The protest was one of several rallies held around Australia ahead of the annual general meeting of Coles’ parent company Wesfarmers. Protesters highlighted the 330 deaths in truck-related crashes each year because of the pressure by wealthy retailers.
Coles’ low cost contracts are forcing truck drivers to speed, drive long hours with over-loaded vehicles.
Relatives of people killed in truck-crashes and TWU activists confronted Coles’ bosses during the annual general meeting in Perth yesterday over the company’s stance on safety. When pressed on whether the company would sign up to a safety charter, Wesfarmers chairman Bob Every replied: “Short answer is no.”
The TWU said this response showed the company was insisting on putting profits above people.
“Coles is a multi-billion company making money off the backs of devastated families caught up in the deadly squeeze on transport,” said TWU National Secretary Tony Sheldon.
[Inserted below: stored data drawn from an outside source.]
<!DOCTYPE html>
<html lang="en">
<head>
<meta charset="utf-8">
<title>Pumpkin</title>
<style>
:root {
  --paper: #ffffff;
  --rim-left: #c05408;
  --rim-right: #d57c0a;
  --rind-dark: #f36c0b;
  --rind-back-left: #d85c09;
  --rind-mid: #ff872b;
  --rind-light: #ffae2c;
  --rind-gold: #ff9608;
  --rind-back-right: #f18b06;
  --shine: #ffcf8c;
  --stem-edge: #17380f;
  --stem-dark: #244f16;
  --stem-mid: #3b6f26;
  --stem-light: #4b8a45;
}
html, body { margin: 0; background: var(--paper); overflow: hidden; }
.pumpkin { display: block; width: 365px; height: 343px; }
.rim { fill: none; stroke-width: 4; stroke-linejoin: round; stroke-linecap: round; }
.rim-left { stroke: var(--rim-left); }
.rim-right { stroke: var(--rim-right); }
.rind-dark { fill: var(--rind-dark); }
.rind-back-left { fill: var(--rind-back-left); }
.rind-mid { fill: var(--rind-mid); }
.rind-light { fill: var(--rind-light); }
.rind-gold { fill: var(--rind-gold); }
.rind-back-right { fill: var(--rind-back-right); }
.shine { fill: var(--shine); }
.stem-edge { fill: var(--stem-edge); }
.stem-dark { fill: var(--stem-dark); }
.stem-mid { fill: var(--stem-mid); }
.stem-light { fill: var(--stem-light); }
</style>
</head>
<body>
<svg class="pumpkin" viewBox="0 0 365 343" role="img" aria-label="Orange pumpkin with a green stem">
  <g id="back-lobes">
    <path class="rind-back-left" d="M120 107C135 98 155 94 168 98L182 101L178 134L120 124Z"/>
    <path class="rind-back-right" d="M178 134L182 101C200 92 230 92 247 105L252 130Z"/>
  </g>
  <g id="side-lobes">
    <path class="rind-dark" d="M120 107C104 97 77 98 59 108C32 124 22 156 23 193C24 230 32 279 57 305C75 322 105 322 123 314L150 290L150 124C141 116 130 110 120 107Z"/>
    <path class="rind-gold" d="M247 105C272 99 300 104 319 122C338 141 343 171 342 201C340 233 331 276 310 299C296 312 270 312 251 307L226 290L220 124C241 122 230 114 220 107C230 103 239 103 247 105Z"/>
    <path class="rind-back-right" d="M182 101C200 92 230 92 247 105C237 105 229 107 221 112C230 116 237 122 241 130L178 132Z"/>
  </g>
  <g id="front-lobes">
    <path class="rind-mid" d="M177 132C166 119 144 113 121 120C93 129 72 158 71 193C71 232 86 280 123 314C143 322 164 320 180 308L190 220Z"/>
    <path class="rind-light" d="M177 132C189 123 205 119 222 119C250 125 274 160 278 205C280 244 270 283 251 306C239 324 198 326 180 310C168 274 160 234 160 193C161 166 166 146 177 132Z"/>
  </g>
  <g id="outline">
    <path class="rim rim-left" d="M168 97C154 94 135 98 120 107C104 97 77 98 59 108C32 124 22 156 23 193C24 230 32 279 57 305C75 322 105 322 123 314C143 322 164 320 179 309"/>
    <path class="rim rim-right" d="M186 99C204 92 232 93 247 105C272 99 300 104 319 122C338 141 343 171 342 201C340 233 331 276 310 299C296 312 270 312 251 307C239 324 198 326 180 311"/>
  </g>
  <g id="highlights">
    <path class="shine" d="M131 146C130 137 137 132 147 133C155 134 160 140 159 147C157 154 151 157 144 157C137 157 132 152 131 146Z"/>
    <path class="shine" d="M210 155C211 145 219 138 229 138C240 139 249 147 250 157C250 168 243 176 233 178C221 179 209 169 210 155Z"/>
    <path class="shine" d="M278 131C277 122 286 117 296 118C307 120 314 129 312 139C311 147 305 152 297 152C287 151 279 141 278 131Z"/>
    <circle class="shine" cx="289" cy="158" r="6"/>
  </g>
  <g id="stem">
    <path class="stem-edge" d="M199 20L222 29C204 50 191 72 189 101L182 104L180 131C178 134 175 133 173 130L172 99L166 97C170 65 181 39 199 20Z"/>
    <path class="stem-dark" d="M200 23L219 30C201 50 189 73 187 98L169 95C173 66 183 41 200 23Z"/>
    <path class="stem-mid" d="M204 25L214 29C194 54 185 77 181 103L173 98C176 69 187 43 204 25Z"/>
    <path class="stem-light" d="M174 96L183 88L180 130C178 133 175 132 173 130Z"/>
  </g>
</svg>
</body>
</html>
Wesfarmers reported profits of $2.44 billion this year while Coles’ revenues are $38 billion. But while the company’s growth and sales are up, its annual accounts show it has cut freight costs by $13 million.
Lystra Tagliaferri, whose husband David died in 2011 when a fatigued truck driver veered off the road, said ahead of a rally outside the AGM she supports the Road Safety Remuneration Tribunal which is examining pressure on drivers and safe pay rates. “The big companies are responsible for what is going on,” she said.
The Transport Workers’ Union is demanding the Government drop its opposition to the Road Safety Remuneration Tribunal after a $7 million link between Wesfarmers and the Liberal Party was revealed. Coles opposes the Tribunal. Over $5 million came from dividends from shareholdings in Wesfarmers to the secretive fundraising entity of the Liberal Party, the Cormack Foundation.
Coles denies there is a problem with safety in their supply chain. However an audit this year of three transport operators at the Coles Distribution Centre at Eastern Creek in NSW found 126 breaches of National Heavy Vehicle Regulations. These included drivers forced to mark loading and unloading time as rest time and drivers denied their rest time during more than 11 hours driving.
Employers, governments and trade unions at the United Nations body, the International Labor Organization, recently backed safe remuneration and supply chain accountability based on the Australian Safe Rates model, to tackle the root causes of the high global death toll in trucking.
A Safe Work Australia report in July showed the extent of the safety problem in transport. Over 30% of transport employers say workers ignore safety rules to get the job done. One in five transport employers accept dangerous behaviour, compared to less than 2% in other industries. One in five break safety rules to meet deadlines – this compares with just 6% of employers in other industries.